(Items from a data source)
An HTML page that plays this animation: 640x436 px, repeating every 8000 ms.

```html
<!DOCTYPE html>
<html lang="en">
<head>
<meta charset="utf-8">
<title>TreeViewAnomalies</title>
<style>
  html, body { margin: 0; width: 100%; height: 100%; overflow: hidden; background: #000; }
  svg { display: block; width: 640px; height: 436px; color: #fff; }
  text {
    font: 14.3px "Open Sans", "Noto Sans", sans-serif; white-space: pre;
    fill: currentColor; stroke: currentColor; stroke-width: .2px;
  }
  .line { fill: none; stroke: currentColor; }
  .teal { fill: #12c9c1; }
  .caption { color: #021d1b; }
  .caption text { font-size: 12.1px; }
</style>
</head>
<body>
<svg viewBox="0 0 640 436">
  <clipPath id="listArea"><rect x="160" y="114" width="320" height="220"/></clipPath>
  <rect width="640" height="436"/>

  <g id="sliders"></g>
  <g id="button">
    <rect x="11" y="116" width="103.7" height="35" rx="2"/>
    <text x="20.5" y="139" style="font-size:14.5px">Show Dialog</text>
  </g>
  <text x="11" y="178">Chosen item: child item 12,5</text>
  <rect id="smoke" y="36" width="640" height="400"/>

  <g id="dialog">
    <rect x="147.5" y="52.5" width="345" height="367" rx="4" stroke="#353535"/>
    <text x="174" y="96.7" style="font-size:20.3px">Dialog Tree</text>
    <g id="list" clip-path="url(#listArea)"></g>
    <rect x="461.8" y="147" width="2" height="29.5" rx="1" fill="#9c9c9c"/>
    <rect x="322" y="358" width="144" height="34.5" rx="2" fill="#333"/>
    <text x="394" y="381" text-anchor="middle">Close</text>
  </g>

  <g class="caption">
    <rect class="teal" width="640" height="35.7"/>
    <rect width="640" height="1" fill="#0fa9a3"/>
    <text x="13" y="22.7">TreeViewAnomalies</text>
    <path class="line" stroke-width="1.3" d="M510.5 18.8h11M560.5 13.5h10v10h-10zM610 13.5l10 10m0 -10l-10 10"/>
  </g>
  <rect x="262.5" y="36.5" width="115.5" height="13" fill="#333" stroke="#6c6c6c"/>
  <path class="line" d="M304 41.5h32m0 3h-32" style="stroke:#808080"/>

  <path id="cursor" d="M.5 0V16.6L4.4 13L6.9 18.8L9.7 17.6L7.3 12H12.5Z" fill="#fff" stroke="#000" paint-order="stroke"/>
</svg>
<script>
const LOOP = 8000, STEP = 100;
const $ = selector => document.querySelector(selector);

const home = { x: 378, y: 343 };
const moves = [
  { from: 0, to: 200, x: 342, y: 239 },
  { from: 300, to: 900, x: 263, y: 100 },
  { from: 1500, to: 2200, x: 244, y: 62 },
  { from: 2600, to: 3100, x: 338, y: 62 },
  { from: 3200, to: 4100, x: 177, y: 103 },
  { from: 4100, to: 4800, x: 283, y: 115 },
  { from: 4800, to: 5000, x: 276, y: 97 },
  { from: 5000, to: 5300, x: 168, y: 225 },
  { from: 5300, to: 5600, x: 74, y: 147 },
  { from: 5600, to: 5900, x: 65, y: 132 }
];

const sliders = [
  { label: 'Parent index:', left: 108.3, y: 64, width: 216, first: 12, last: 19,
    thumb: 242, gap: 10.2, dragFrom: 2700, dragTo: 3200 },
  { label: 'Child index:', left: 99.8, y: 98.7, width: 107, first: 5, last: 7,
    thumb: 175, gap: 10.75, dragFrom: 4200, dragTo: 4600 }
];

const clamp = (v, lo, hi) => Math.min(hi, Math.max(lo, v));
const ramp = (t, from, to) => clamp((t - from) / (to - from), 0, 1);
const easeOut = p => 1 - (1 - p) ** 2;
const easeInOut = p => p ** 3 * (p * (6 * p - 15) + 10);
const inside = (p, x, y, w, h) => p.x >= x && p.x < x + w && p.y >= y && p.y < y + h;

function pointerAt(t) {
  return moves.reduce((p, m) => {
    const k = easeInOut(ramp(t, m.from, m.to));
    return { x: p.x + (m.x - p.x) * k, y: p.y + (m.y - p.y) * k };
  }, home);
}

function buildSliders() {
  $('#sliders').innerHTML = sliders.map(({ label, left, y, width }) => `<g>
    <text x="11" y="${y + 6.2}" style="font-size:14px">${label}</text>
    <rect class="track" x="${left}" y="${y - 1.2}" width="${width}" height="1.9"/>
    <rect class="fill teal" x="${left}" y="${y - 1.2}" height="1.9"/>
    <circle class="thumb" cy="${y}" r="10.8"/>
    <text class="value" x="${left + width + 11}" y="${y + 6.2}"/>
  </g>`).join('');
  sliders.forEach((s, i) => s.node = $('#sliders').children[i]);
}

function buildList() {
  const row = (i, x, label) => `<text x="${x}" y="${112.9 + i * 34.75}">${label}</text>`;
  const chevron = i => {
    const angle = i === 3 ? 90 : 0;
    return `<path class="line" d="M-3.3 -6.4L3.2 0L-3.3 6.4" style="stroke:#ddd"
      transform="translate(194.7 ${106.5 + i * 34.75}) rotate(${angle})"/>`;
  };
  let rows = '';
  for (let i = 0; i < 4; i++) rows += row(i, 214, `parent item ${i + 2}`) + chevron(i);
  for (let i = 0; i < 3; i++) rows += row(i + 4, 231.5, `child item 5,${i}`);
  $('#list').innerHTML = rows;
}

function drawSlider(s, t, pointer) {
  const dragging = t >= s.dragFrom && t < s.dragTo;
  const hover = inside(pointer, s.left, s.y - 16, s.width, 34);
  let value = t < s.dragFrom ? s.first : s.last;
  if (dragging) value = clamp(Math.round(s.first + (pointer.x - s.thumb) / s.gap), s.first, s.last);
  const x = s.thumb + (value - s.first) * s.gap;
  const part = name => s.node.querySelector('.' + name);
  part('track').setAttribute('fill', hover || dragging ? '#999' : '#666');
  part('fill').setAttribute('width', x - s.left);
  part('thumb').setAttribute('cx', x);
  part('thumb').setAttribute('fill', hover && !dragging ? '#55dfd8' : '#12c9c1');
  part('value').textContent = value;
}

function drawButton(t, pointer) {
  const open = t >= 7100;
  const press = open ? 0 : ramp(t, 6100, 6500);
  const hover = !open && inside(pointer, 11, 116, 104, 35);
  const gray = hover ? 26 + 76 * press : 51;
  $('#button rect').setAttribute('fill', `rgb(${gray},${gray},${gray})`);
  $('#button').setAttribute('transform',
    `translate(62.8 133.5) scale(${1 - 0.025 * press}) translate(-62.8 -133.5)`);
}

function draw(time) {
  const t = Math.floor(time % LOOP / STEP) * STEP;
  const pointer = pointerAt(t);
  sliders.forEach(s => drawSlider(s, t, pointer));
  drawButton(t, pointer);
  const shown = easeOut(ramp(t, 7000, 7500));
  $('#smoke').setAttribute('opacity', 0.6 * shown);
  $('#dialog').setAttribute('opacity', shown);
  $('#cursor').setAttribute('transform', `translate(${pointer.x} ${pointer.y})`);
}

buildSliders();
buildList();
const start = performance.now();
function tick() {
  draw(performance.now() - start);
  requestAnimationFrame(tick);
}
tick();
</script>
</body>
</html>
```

■ **ASSIGNMENT**: Look through the entries above; copy each line where the string "class" appears.

■ **THE ANSWER**:
  <g class="caption">
    <rect class="teal" width="640" height="35.7"/>
    <path class="line" stroke-width="1.3" d="M510.5 18.8h11M560.5 13.5h10v10h-10zM610 13.5l10 10m0 -10l-10 10"/>
  <path class="line" d="M304 41.5h32m0 3h-32" style="stroke:#808080"/>
    <rect class="track" x="${left}" y="${y - 1.2}" width="${width}" height="1.9"/>
    <rect class="fill teal" x="${left}" y="${y - 1.2}" height="1.9"/>
    <circle class="thumb" cy="${y}" r="10.8"/>
    <text class="value" x="${left + width + 11}" y="${y + 6.2}"/>
    return `<path class="line" d="M-3.3 -6.4L3.2 0L-3.3 6.4" style="stroke:#ddd"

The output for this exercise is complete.